Figure 1: The merger of two banks
1. Infrastructure Scaling
Acquiring Bank A needs to scale and provision for more infrastructure in order to support the people and processes of Bank B. For example - Hardware, Database, Storage, Cloud etc.
2. Functional Integration
Bank B’s line of products and services will have to be integrated with Bank A’s products and services for a complete suite of offerings. It may also require adopting Bank A’s ERP systems like a core banking solution.
3. Data Migration
Customer and product data of Bank B are migrated to Bank A’s infrastructure once the above two steps are complete.
4. Operating Model
People and process i.e. operation teams are synergized at the end for business continuity.
Why do mergers fail?

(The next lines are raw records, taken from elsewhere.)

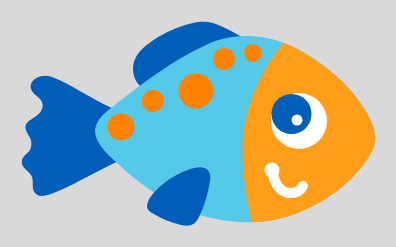
<!DOCTYPE html>
<html lang="en">
<head>
<meta charset="utf-8">
<title>Cartoon fish</title>
<style>
:root {
  --backdrop: #d9d9d9;
  --fin: #005eb8;
  --body: #56c9e8;
  --head: #ff9e18;
  --spot: #ff8200;
  --white: #fff;
}
html, body { margin: 0; overflow: hidden; background: var(--backdrop); }
svg { display: block; width: 396px; height: 247px; }
.fin { fill: var(--fin); }
.body { fill: var(--body); }
.head { fill: var(--head); }
.spots { fill: var(--spot); }
.white { fill: var(--white); }
.smile { fill: none; stroke: var(--white); stroke-width: 10; stroke-linecap: round; }
</style>
</head>
<body>
<svg viewBox="0 0 396 247" role="img" aria-label="Smiling blue and orange cartoon fish">
  <defs>
    <path id="fish-outline" d="M95 130C96 119 107 111 116 104C143 83 173 60 206 45C228 34 259 33 284 43C319 57 356 88 371 121C376 132 377 142 372 151C357 182 315 211 278 219C253 225 225 222 203 216C169 206 139 184 116 162C105 152 95 142 95 130Z"/>
    <clipPath id="fish-clip"><use href="#fish-outline"/></clipPath>
  </defs>
  <path class="fin tail" d="M114 109C91 99 71 84 52 77C43 74 34 77 31 84C29 91 35 94 40 99C46 106 41 113 35 117C28 121 24 124 26 130C28 136 33 139 31 147C30 153 24 154 22 160C20 167 28 170 31 175C35 181 30 189 36 194C41 198 49 195 56 192C78 183 98 170 119 161Z"/>
  <path class="fin top-fin" d="M141 87C132 79 131 66 136 57C145 41 177 25 198 22C214 20 227 29 242 37L215 62L160 90Z"/>
  <use class="body" href="#fish-outline"/>
  <path class="head" clip-path="url(#fish-clip)" d="M286 40C265 65 247 98 243 137C241 169 246 198 253 226H396V40Z"/>
  <g class="spots">
    <circle cx="121" cy="127" r="13.5"/>
    <circle cx="153" cy="101" r="11"/>
    <circle cx="196" cy="91" r="17.5"/>
    <circle cx="224" cy="59" r="11"/>
    <circle cx="253" cy="53" r="9"/>
  </g>
  <path class="fin side-fin" d="M148 202C152 191 173 173 194 168C205 165 212 170 210 181C208 194 204 207 199 217C195 225 190 227 181 225C170 222 162 219 152 213C147 210 146 207 148 202Z"/>
  <g class="eye">
    <circle class="white" cx="299" cy="121" r="28"/>
    <circle class="fin" cx="291.500" cy="114" r="20"/>
    <circle class="white" cx="297" cy="120" r="5.500"/>
  </g>
  <g class="mouth">
    <circle class="white" cx="272" cy="170" r="7.500"/>
    <path class="smile" d="M273 172C274 184 281 193 290 193C297 193 301 190 303 186"/>
  </g>
</svg>
</body>
</html>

- Legacy systems are difficult to integrate with complex processes
- Tricky data migration with bad quality data that leads to discrepancies
- Asset reconciliations are a challenge due to different software systems
- Expensive and time consuming
Can distributed ledger technologies address the challenges in a merger?
M&A are long drawn which lasts for a few years and involves multiple parties at different stages of its lifecycle. For example - Lawyers, external advisors, auditors and tax consultants, each with their own people, processes and products.
The process usually starts with due diligence, asset evaluation, business valuation, legal /regulatory compliance, and process documentation. All this in order to establish Trust between the two parties. Today, blockchain technology or distributed ledger technologies (DLT), with its decentralized and irrefutable ledger of transactions maintained by the participants in the distributed system, can help establish this trust and share information far more effectively and securely.
In the example given in Figure 1, Bank A and Bank B can be merged into a single entity Bank AB. The front-end systems of one bank can be built to cater to the products and services of the other bank and vice-versa. And the front-end systems of the two banks can interact with individual back-end systems of Bank A and Bank B that is maintained on a distributed ledger.
This concept is not new. Many a times, when M&A integration doesn’t complete due to its people, processes and product complexity, businesses put up a new face i.e. of the new integrated entity but with older individual systems running at the back. This obviously is a face-saving strategy.
How does blockchain help?
- Enables an effective and a tamper-proof way of data sharing between organizations
- Eliminates the need to provision additional infrastructure for data migration
- Facilitates real time reconciliation of transactions between the two systems and supports real time audit / compliance checks that are quite frequent in M&As
- Smart contracts can streamline the merger process from declaration to signing of the deal
- Creates potential to reduce cost by 50 % and speed up the delivery of acquisition by eliminating unnecessary integration of people and processes